Her inner, wounded passion is brought out by Milonoff’s character, who reveals a secret about who Eva really is, shaking up her worldview and giving rise to a scene of intimacy so bizarre that it makes Fifty Shades of Grey look like a wholesome night at the bingo. Milonoff’s Vore is an animalistic being and his performance is all barely concealed rage, communicated through his hunched physicality, looming over people and wearing a constant half-smirk as if in a constant state of intimidation. He brings out Eva’s more bestial side as well and soon they’re running through the trees naked, in a scene that is the closest the movie gets to the carefree romance of Del Toro’s aforementioned fishy fairytale and its monochrome musical number.
But unlike Del Toro’s movie, Border somewhat lacks faith in humanity, with Vore’s permanent opprobrium turned squarely on the people responsible for atrocities in his past. It’s here that Abbasi’s film travels down some grisly alleys that may prove a step too far for some viewers, but it’s clear the director realises that and so dials down the fantasy-horror elements of the story in order to make the seriousness of these revelations transparent. This movie deals in wild, supernatural thrills, but is willing to delve into genuine darkness in order to examine its themes about mistreated outsiders struggling with whether to become what many assume they already are.
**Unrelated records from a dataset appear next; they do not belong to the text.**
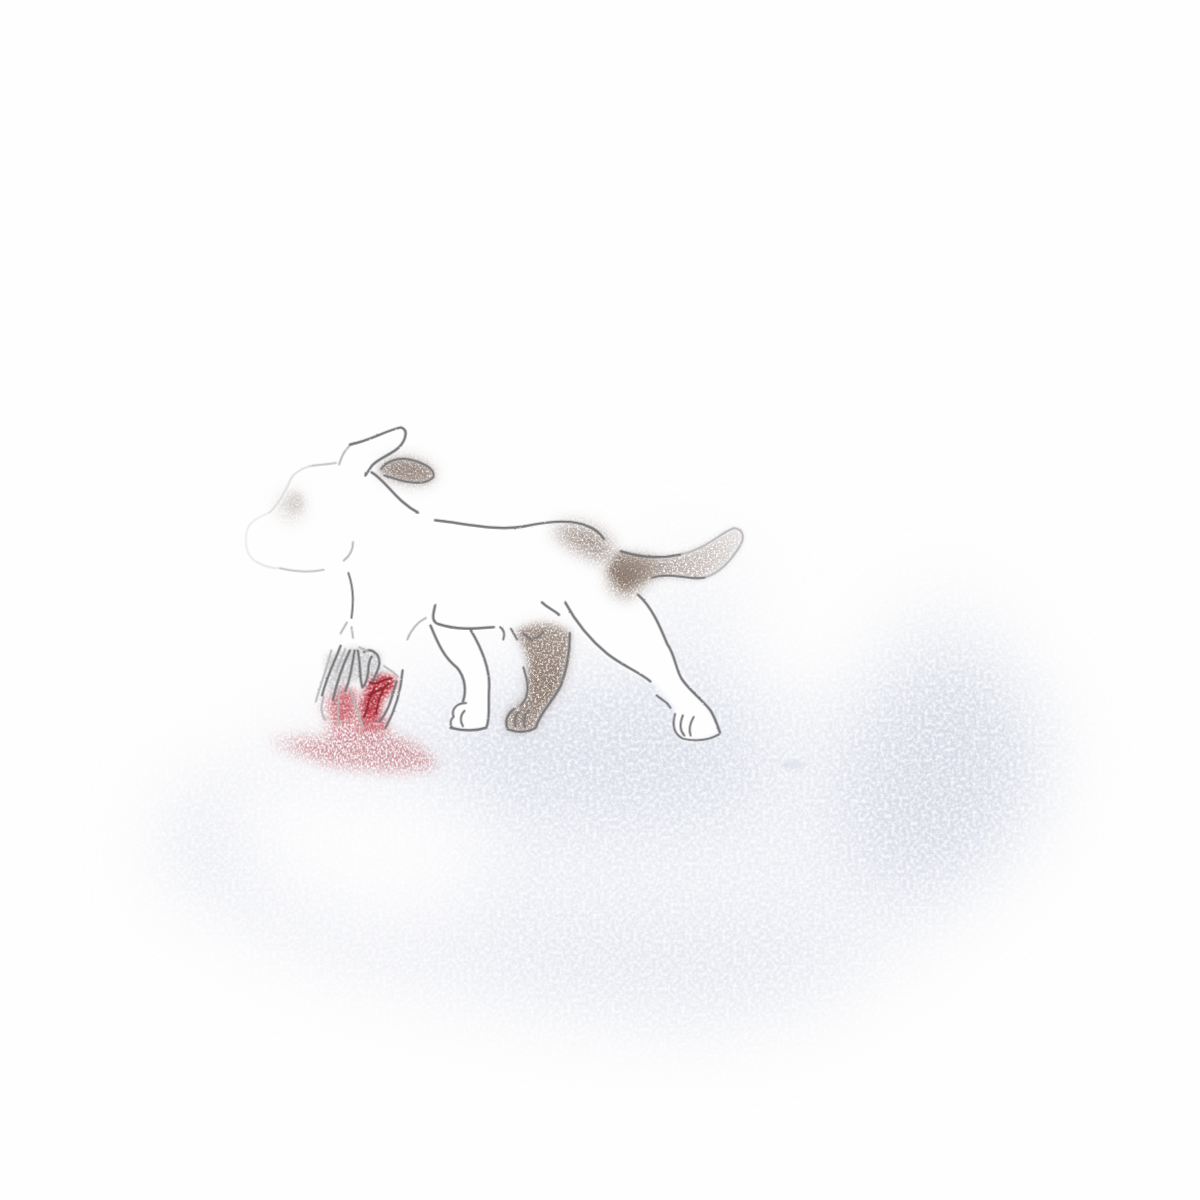
<!DOCTYPE html>
<html lang="en">
<head>
<meta charset="utf-8">
<title>Dog in the snow</title>
<style>
:root{
  --paper:#fefefe;
  --snow-shade:#c3c9dc;
  --snow-deep:#b9c0d3;
  --pencil:#77777a;
  --pencil-light:#b9b9bb;
  --pencil-faint:#dededf;
  --fur:#8b7a70;
  --fur-dark:#7d6a5e;
  --blood:#b8323c;
  --blood-soft:#c8868a;
}
html,body{margin:0;padding:0;background:var(--paper)}
body{width:1200px;height:1200px;overflow:hidden}
.artwork{display:block;width:1200px;height:1200px;background:var(--paper)}
.line{fill:none;stroke:var(--pencil);stroke-width:1.6;stroke-linecap:round;stroke-linejoin:round}
.line-light{stroke:var(--pencil-light);stroke-width:1.3}
.line-faint{stroke:var(--pencil-faint);stroke-width:1.2}
.coat{fill:var(--paper)}
.fur{fill:var(--fur)}
.fur-dark{fill:var(--fur-dark)}
.snow{fill:var(--snow-shade)}
.snow-deep{fill:var(--snow-deep)}
.blood{fill:var(--blood)}
.blood-soft{fill:var(--blood-soft)}
</style>
</head>
<body>
<svg class="artwork" viewBox="0 0 775 775" role="img" aria-label="Pencil drawing of a white and brown dog walking in snow with injured front legs">
  <defs>
    <filter id="snow-spray" filterUnits="userSpaceOnUse" x="0" y="250" width="775" height="525" color-interpolation-filters="sRGB">
      <feGaussianBlur stdDeviation="24" result="mist"/>
      <feTurbulence type="fractalNoise" baseFrequency=".42" numOctaves="3" seed="4"/>
      <feColorMatrix values="0 0 0 0 0  0 0 0 0 0  0 0 0 0 0  1.8 0 0 0 -.2" result="grain"/>
      <feComposite in="mist" in2="grain" operator="in"/>
    </filter>
    <filter id="fur-spray" filterUnits="userSpaceOnUse" x="140" y="260" width="370" height="260" color-interpolation-filters="sRGB">
      <feGaussianBlur stdDeviation="5" result="mist"/>
      <feTurbulence type="fractalNoise" baseFrequency=".7" numOctaves="2" seed="9"/>
      <feColorMatrix values="0 0 0 0 0  0 0 0 0 0  0 0 0 0 0  2 0 0 0 -.2" result="grain"/>
      <feComposite in="mist" in2="grain" operator="in"/>
    </filter>
    <filter id="fine-spray" filterUnits="userSpaceOnUse" x="140" y="260" width="370" height="260" color-interpolation-filters="sRGB">
      <feGaussianBlur stdDeviation="2" result="mist"/>
      <feTurbulence type="fractalNoise" baseFrequency=".7" numOctaves="2" seed="12"/>
      <feColorMatrix values="0 0 0 0 0  0 0 0 0 0  0 0 0 0 0  2.6 0 0 0 -.5" result="grain"/>
      <feComposite in="mist" in2="grain" operator="in"/>
    </filter>
    <filter id="speckle" filterUnits="userSpaceOnUse" x="140" y="390" width="180" height="130" color-interpolation-filters="sRGB">
      <feGaussianBlur stdDeviation="4" result="mist"/>
      <feTurbulence type="fractalNoise" baseFrequency=".75" numOctaves="2" seed="21"/>
      <feColorMatrix values="0 0 0 0 0  0 0 0 0 0  0 0 0 0 0  5 0 0 0 -1.9" result="grain"/>
      <feComposite in="mist" in2="grain" operator="in"/>
    </filter>
    <filter id="pencil-edge" filterUnits="userSpaceOnUse" x="140" y="260" width="370" height="240" color-interpolation-filters="sRGB">
      <feTurbulence type="fractalNoise" baseFrequency=".6" numOctaves="2" seed="3" result="tooth"/>
      <feDisplacementMap in="SourceGraphic" in2="tooth" scale="1.1" xChannelSelector="R" yChannelSelector="G" result="rough"/>
      <feGaussianBlur in="rough" stdDeviation=".3"/>
    </filter>
    <filter id="soft-edge" filterUnits="userSpaceOnUse" x="50" y="250" width="520" height="420">
      <feGaussianBlur stdDeviation="1.5"/>
    </filter>
    <filter id="wide-edge" filterUnits="userSpaceOnUse" x="50" y="250" width="620" height="480">
      <feGaussianBlur stdDeviation="24"/>
    </filter>
    <linearGradient id="tail-tone" gradientUnits="userSpaceOnUse" x1="392" y1="374" x2="476" y2="346">
      <stop offset="0" stop-color="#7d6a5e"/>
      <stop offset=".5" stop-color="#b0a49d"/>
      <stop offset="1" stop-color="#dcd7d4"/>
    </linearGradient>
    <linearGradient id="leg-tone" gradientUnits="userSpaceOnUse" x1="356" y1="406" x2="334" y2="474">
      <stop offset="0" stop-color="#a4968d"/>
      <stop offset=".5" stop-color="#8f7d72"/>
      <stop offset="1" stop-color="#a3958d"/>
    </linearGradient>
    <path id="hind-far-shape" d="M333 408C338 417 344 426 340 439C343 447 339 453 332 457C327 461 326 467 328 471C334 473 341 473 346 470C348 460 357 453 362 443C366 433 368 421 368 409C358 401 344 401 333 408Z"/>
    <path id="ear-far-shape" d="M244 304C250 297 258 295 266 297C274 299 281 303 280 308C276 313 266 312 258 310C253 309 248 306 244 304Z"/>
    <path id="tail-shape" d="M399 356C412 360 426 361 440 358C455 355 464 345 474 341C481 342 481 348 477 354C470 365 460 373 448 374C438 373 430 371 419 374L404 380L392 370Z"/>
  </defs>

  <g id="snow-shadow">
    <g filter="url(#snow-spray)">
      <path class="snow" opacity=".27" d="M285 440C340 430 420 400 480 440C560 470 585 400 650 430C700 470 680 540 620 585C560 640 500 675 420 665C320 650 200 640 130 580C100 540 110 520 140 500C200 470 240 450 285 440Z"/>
      <path class="snow" opacity=".5" d="M285 470C330 445 400 440 450 452C500 470 510 505 470 520C410 535 330 525 290 500Z"/>
      <path class="snow-deep" opacity=".44" d="M570 450C595 415 645 430 668 465C682 500 660 540 620 565C585 585 545 560 545 520C545 490 555 475 570 450Z"/>
      <ellipse class="snow" opacity=".22" cx="610" cy="420" rx="42" ry="34"/>
      <ellipse class="snow" opacity=".2" cx="445" cy="405" rx="40" ry="50"/>
      <ellipse class="snow" opacity=".2" cx="122" cy="545" rx="20" ry="40"/>
      <ellipse class="snow" opacity=".22" cx="430" cy="622" rx="120" ry="26"/>
    </g>
    <path class="coat" opacity=".9" filter="url(#wide-edge)" d="M150 510C200 495 270 510 310 530C330 560 300 590 250 595C190 590 150 560 150 510Z"/>
    <ellipse class="snow-deep" opacity=".35" cx="512" cy="494" rx="8" ry="1.8" filter="url(#soft-edge)"/>
  </g>

  <g id="blood-on-snow" filter="url(#speckle)">
    <path class="blood-soft" opacity=".85" d="M188 481C205 476 222 474 245 473C262 475 274 482 284 495C272 498 252 500 236 497C216 496 200 492 188 481Z"/>
    <path class="blood-soft" opacity=".5" d="M172 478L200 474L210 486L190 488Z"/>
    <path class="blood" opacity=".5" d="M208 452L222 445L246 455L250 474L214 476Z"/>
  </g>

  <g id="dog">
    <g id="white-coat" class="coat" filter="url(#soft-edge)">
      <path d="M216 299L233 286L260 276L255 291L240 303L270 331L281 336C300 339 320 343 338 339C352 336 372 335 381 340L399 356L412 384C421 393 426 405 431 416C438 432 446 445 456 456C461 461 464 467 465 473C458 478 448 479 441 478C434 475 434 466 436 458L421 440C403 435 390 423 368 402L318 405L282 403L262 414L220 412L226 402L225 370L209 368L166 364C158 354 160 340 174 331L190 307Z"/>
      <path d="M278 404C283 415 288 425 296 433C301 440 301 447 299 454C292 456 291 464 292 470C300 472 309 472 313 471C317 466 315 458 316 450C317 438 313 425 307 416L306 404Z"/>
      <use href="#tail-shape"/>
      <use href="#hind-far-shape"/>
    </g>

    <g id="fur-patches">
      <g filter="url(#fur-spray)">
        <path class="fur" opacity=".8" d="M357 341C368 337 380 338 389 345C397 352 398 360 391 363C381 360 365 354 357 341Z"/>
        <path class="fur-dark" opacity=".95" d="M394 367C402 358 414 360 424 364C422 372 413 376 407 385C399 386 393 379 394 367Z"/>
        <use href="#hind-far-shape" class="fur" opacity=".28"/>
        <use href="#ear-far-shape" class="fur" opacity=".65"/>
        <ellipse class="fur" opacity=".3" cx="188" cy="327" rx="8" ry="9"/>
      </g>
      <g filter="url(#fine-spray)">
        <use href="#hind-far-shape" fill="url(#leg-tone)"/>
        <use href="#ear-far-shape" class="fur" opacity=".75"/>
        <use href="#tail-shape" fill="url(#tail-tone)" opacity=".85"/>
        <ellipse class="fur" opacity=".22" cx="191" cy="324" rx="5" ry="7"/>
      </g>
    </g>

    <g id="outline" class="line" filter="url(#pencil-edge)">
      <g id="head">
        <path class="line-light" d="M219 300C221 293 224 288 229 286"/>
        <path d="M226 287C238 285 249 278 259 276C265 278 261 287 255 291C249 295 243 297 240 301L236 307"/>
        <path d="M240 305C249 310 256 324 270 331"/>
        <path stroke-width="1.3" d="M246 303C250 297 258 295 266 297C274 299 281 303 280 308C276 313 266 312 258 310L248 307"/>
        <path class="line-light" opacity=".8" d="M217 299C211 300 205 300 200 301"/>
        <path class="line-faint" d="M200 301C194 303 190 305 188 309C184 318 180 326 174 331"/>
        <path class="line-faint" opacity=".55" d="M174 331C168 334 160 336 159 345C158 354 160 360 166 363"/>
        <path class="line-faint" opacity=".7" d="M166 363C171 366 176 367 181 367"/>
        <path class="line-light" opacity=".8" d="M181 367C190 369 200 370 209 368"/>
        <path class="line-faint" d="M182 327C185 324 188 323 192 324M193 320L195 326"/>
        <path class="line-light" d="M228 350C228 355 226 359 222 362"/>
      </g>
      <g id="body">
        <path d="M281 336C300 338 320 343 338 340C352 337 370 335 380 340C385 342 388 345 390 348"/>
        <path stroke-width="1.3" d="M225 370C229 382 228 391 227 399"/>
        <path class="line-light" d="M224 402L220 409M227 405L228 412"/>
        <path d="M281 391C280 396 278 401 283 403C295 407 306 406 319 405"/>
        <path stroke-width="1.3" d="M323 405C326 407 326 410 325 413M330 406L334 413M338 409L344 414M351 408C349 411 347 412 345 412"/>
        <path d="M350 389C354 393 358 394 361 397"/>
        <path class="line-light" d="M275 399C269 402 265 408 263 413"/>
      </g>
      <g id="tail">
        <path d="M401 356C413 360 426 361 440 358"/>
        <path class="line-light" d="M440 358C455 355 464 345 474 341C481 342 481 348 477 354C470 365 462 371 455 373"/>
        <path stroke-width="1.3" d="M455 373C446 375 434 369 421 373"/>
      </g>
      <g id="hind-leg">
        <path d="M412 384C421 392 426 404 431 416C436 423 436 431 440 438C445 446 454 452 459 459C462 464 463 468 465 473"/>
        <path stroke-width="1.3" d="M465 474C458 478 449 479 441 477C435 474 434 468 436 461M441 462C439 467 439 472 442 475M448 463C445 468 445 472 446 475"/>
        <path d="M365 389C372 402 381 413 392 422C402 430 413 434 420 440"/>
        <path stroke-width="1.3" d="M424 449C427 452 430 452 433 457"/>
      </g>
      <g id="hind-leg-far">
        <path d="M368 409C368 421 366 433 362 443C357 453 348 461 346 470C341 473 334 473 328 471C326 467 327 461 332 458"/>
        <path stroke-width="1.3" d="M338 431C341 440 343 449 336 456M335 460C332 463 332 466 333 469M341 459C338 463 338 467 339 470"/>
      </g>
      <g id="middle-leg">
        <path d="M278 404C283 416 287 425 295 431C301 438 301 447 299 453"/>
        <path d="M304 407C310 417 316 430 316 443C315 454 317 464 314 470C308 472 299 472 291 470"/>
        <path stroke-width="1.3" d="M301 454C295 454 291 458 293 463M300 459C297 462 297 466 299 469M293 463C290 465 291 468 292 470"/>
      </g>
    </g>

    <g id="injured-front-legs">
      <g filter="url(#fine-spray)">
        <path class="blood" d="M237 440C243 434 250 434 256 438C257 445 252 449 247 452C246 459 244 465 239 466C231 462 233 452 235 449Z"/>
        <path class="blood" opacity=".55" d="M220 443L230 446L228 464L216 468L214 452Z"/>
        <path class="blood" opacity=".5" d="M232 462L248 462L251 472L232 472Z"/>
        <path fill="#77777a" opacity=".35" d="M210 424L228 418L246 422L246 438L226 440L212 450Z"/>
      </g>
      <g class="line" filter="url(#pencil-edge)">
        <path stroke-width="1.5" d="M220 417C216 428 212 434 208 449M226 420C221 430 218 439 215 452M229 420C227 432 226 440 223 446M231 420C233 429 232 437 234 444M235 421C240 418 245 422 245 428C245 433 241 437 241 441M240 424C236 430 240 435 235 443M260 433C259 446 255 459 249 470M256 440C253 451 251 459 245 466"/>
        <path class="line-light" d="M214 420C211 432 207 442 204 453M223 419L217 434M209 450C207 456 207 461 210 465M226 446C229 454 232 460 234 470M248 430C250 432 254 433 257 437M232 418L238 421M219 446C219 454 217 460 219 468"/>
        <path stroke="#8d2a32" stroke-width="1.3" d="M239 441C244 443 248 438 253 438M242 444C238 450 238 457 235 463M248 444C246 449 243 454 243 461M251 441C247 447 242 446 238 449"/>
      </g>
    </g>
  </g>
</svg>
</body>
</html>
And this is the genius of Eva as a character, and of Melander’s performance. She’s a woman who declares that she doesn’t “see the point of evil”, but temptation crosses her path and it’s never quite clear which way she’s going to travel. When her place in the world comes knocking, but comes with a price, the movie constantly pushes and pulls at the audience’s expectations and sympathies, while Melander never loses that central core of empathy from the viewer. We don’t know what path Eva will take, but we know we’ll follow her down it.
Border is an unsettling nightmare of a movie that enjoys rolling in the dirt, but finds emotional tenderness and power through Melander’s heart-wrenching performance. This is fantasy romance with a snarl of misanthropy and more bite than a vampire school reunion. It needs to be seen.
Flickering Myth Rating – Film: ★ ★ ★ ★ / Movie: ★ ★ ★ ★
Tom Beasley is a freelance film journalist and wrestling fan. Follow him on Twitter via @TomJBeasley for movie opinions, wrestling stuff and puns.